# Stored data entries
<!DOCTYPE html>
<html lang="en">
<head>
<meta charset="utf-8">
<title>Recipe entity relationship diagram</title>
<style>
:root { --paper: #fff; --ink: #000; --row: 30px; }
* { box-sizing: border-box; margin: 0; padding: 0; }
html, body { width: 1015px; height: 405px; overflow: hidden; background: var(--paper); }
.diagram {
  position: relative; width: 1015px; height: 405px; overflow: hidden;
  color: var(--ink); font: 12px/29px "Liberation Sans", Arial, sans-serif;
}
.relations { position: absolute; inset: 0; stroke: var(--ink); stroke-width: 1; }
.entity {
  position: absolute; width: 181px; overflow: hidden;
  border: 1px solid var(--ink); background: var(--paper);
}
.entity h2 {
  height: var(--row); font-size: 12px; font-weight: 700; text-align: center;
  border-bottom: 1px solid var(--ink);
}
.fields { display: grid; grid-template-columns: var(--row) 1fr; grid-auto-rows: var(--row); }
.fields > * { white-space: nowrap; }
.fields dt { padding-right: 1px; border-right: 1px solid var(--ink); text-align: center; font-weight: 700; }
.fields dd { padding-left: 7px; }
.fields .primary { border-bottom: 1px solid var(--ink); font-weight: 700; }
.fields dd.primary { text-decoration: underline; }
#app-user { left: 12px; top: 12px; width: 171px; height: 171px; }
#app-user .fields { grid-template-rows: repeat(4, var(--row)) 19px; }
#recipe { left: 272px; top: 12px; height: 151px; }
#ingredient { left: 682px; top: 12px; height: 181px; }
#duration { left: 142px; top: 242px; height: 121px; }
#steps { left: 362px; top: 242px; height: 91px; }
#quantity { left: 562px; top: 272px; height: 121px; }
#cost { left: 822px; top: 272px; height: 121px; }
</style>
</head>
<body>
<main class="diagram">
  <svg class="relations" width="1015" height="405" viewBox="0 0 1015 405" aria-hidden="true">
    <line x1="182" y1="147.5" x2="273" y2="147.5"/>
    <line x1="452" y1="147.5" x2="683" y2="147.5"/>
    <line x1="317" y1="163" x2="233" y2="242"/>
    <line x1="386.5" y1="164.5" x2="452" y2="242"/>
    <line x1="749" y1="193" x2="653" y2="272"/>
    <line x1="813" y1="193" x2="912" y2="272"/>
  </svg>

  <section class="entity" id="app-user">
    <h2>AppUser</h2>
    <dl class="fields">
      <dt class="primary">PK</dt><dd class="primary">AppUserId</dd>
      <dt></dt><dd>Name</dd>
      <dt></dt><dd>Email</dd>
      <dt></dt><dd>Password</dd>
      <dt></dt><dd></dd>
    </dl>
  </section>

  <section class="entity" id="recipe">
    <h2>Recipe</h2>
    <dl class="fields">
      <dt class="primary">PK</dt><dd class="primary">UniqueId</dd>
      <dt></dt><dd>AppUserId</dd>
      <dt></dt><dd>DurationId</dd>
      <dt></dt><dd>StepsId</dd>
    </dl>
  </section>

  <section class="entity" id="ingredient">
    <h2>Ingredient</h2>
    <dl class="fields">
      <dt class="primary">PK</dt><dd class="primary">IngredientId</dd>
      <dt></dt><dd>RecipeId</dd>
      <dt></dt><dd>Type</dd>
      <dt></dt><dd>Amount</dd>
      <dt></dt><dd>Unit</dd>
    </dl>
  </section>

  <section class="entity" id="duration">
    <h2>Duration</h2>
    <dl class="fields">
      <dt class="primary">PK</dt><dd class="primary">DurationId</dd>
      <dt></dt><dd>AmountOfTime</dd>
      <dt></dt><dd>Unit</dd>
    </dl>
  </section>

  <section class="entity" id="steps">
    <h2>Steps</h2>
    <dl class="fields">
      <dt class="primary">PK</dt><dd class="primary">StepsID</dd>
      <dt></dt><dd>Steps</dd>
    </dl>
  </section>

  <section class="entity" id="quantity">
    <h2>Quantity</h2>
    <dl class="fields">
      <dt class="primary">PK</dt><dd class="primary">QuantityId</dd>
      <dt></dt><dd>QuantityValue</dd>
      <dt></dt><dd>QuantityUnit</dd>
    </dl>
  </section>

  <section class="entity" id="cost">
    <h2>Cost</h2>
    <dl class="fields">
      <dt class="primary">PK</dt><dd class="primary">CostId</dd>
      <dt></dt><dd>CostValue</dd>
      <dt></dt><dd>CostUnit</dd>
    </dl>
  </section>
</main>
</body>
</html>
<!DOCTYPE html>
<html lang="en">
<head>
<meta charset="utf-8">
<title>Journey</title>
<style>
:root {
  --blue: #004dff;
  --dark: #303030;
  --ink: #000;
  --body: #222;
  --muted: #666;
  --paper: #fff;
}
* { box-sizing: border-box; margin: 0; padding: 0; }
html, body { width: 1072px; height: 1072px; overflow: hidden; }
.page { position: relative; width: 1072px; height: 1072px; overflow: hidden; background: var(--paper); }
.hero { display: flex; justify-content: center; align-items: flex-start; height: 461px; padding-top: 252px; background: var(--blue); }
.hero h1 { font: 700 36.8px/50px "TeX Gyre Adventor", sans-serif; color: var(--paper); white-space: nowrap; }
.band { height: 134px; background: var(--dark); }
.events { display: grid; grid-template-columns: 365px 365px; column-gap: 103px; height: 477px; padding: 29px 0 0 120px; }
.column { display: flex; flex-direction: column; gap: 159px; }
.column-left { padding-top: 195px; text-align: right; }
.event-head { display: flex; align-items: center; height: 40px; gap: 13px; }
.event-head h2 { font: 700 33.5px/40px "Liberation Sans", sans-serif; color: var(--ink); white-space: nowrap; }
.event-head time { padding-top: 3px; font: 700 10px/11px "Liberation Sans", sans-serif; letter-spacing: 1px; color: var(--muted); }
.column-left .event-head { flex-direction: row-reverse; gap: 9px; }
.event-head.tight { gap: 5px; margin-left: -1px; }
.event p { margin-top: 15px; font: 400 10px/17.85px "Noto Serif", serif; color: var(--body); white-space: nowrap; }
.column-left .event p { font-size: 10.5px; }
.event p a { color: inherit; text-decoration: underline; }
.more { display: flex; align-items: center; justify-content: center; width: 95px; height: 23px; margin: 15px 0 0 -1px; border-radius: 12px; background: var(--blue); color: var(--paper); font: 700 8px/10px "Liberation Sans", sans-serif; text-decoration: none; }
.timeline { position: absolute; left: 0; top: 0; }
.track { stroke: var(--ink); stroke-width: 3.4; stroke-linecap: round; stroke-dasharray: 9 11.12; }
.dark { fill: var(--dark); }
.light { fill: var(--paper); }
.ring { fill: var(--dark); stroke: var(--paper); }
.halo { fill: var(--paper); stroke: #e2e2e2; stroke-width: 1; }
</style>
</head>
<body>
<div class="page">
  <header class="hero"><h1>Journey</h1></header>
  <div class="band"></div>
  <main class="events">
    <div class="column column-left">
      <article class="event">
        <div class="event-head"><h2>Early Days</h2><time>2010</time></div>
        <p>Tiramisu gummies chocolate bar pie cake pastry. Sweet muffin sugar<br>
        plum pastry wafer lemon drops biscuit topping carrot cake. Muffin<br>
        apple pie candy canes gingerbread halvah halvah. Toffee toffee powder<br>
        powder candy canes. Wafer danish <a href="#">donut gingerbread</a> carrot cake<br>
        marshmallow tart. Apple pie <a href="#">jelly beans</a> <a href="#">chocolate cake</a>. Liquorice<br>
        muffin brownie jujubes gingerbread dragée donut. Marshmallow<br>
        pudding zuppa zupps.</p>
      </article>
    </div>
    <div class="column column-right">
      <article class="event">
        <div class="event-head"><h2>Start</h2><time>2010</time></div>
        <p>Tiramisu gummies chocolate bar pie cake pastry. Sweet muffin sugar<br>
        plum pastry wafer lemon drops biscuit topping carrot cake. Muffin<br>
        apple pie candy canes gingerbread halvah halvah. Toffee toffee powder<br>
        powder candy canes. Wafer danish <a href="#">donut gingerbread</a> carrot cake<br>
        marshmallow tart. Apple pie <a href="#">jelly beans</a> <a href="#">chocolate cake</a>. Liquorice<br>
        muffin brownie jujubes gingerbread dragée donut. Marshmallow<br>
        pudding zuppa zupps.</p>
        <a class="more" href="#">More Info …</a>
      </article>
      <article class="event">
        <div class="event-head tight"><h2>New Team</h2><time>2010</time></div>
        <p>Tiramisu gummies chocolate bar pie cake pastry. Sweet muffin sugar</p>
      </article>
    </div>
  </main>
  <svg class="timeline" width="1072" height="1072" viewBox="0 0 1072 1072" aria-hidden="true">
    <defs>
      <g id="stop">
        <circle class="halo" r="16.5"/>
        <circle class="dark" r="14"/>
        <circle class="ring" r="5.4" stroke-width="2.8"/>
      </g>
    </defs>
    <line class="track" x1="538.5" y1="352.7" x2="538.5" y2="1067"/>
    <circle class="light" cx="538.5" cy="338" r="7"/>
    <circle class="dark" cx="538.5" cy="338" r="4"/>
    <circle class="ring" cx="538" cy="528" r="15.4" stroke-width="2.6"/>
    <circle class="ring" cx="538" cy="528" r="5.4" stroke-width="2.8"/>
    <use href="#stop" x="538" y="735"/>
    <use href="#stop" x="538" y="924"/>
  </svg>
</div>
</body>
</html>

# HOW TO COMPLETE THIS TASK
Only the lines above from the line with "--body: #222;" to the line with "3px; font: 700", those two lines included, should be reproduced exactly.

# YOUR SOLUTION
  --body: #222;
  --muted: #666;
  --paper: #fff;
}
* { box-sizing: border-box; margin: 0; padding: 0; }
html, body { width: 1072px; height: 1072px; overflow: hidden; }
.page { position: relative; width: 1072px; height: 1072px; overflow: hidden; background: var(--paper); }
.hero { display: flex; justify-content: center; align-items: flex-start; height: 461px; padding-top: 252px; background: var(--blue); }
.hero h1 { font: 700 36.8px/50px "TeX Gyre Adventor", sans-serif; color: var(--paper); white-space: nowrap; }
.band { height: 134px; background: var(--dark); }
.events { display: grid; grid-template-columns: 365px 365px; column-gap: 103px; height: 477px; padding: 29px 0 0 120px; }
.column { display: flex; flex-direction: column; gap: 159px; }
.column-left { padding-top: 195px; text-align: right; }
.event-head { display: flex; align-items: center; height: 40px; gap: 13px; }
.event-head h2 { font: 700 33.5px/40px "Liberation Sans", sans-serif; color: var(--ink); white-space: nowrap; }
.event-head time { padding-top: 3px; font: 700 10px/11px "Liberation Sans", sans-serif; letter-spacing: 1px; color: var(--muted); }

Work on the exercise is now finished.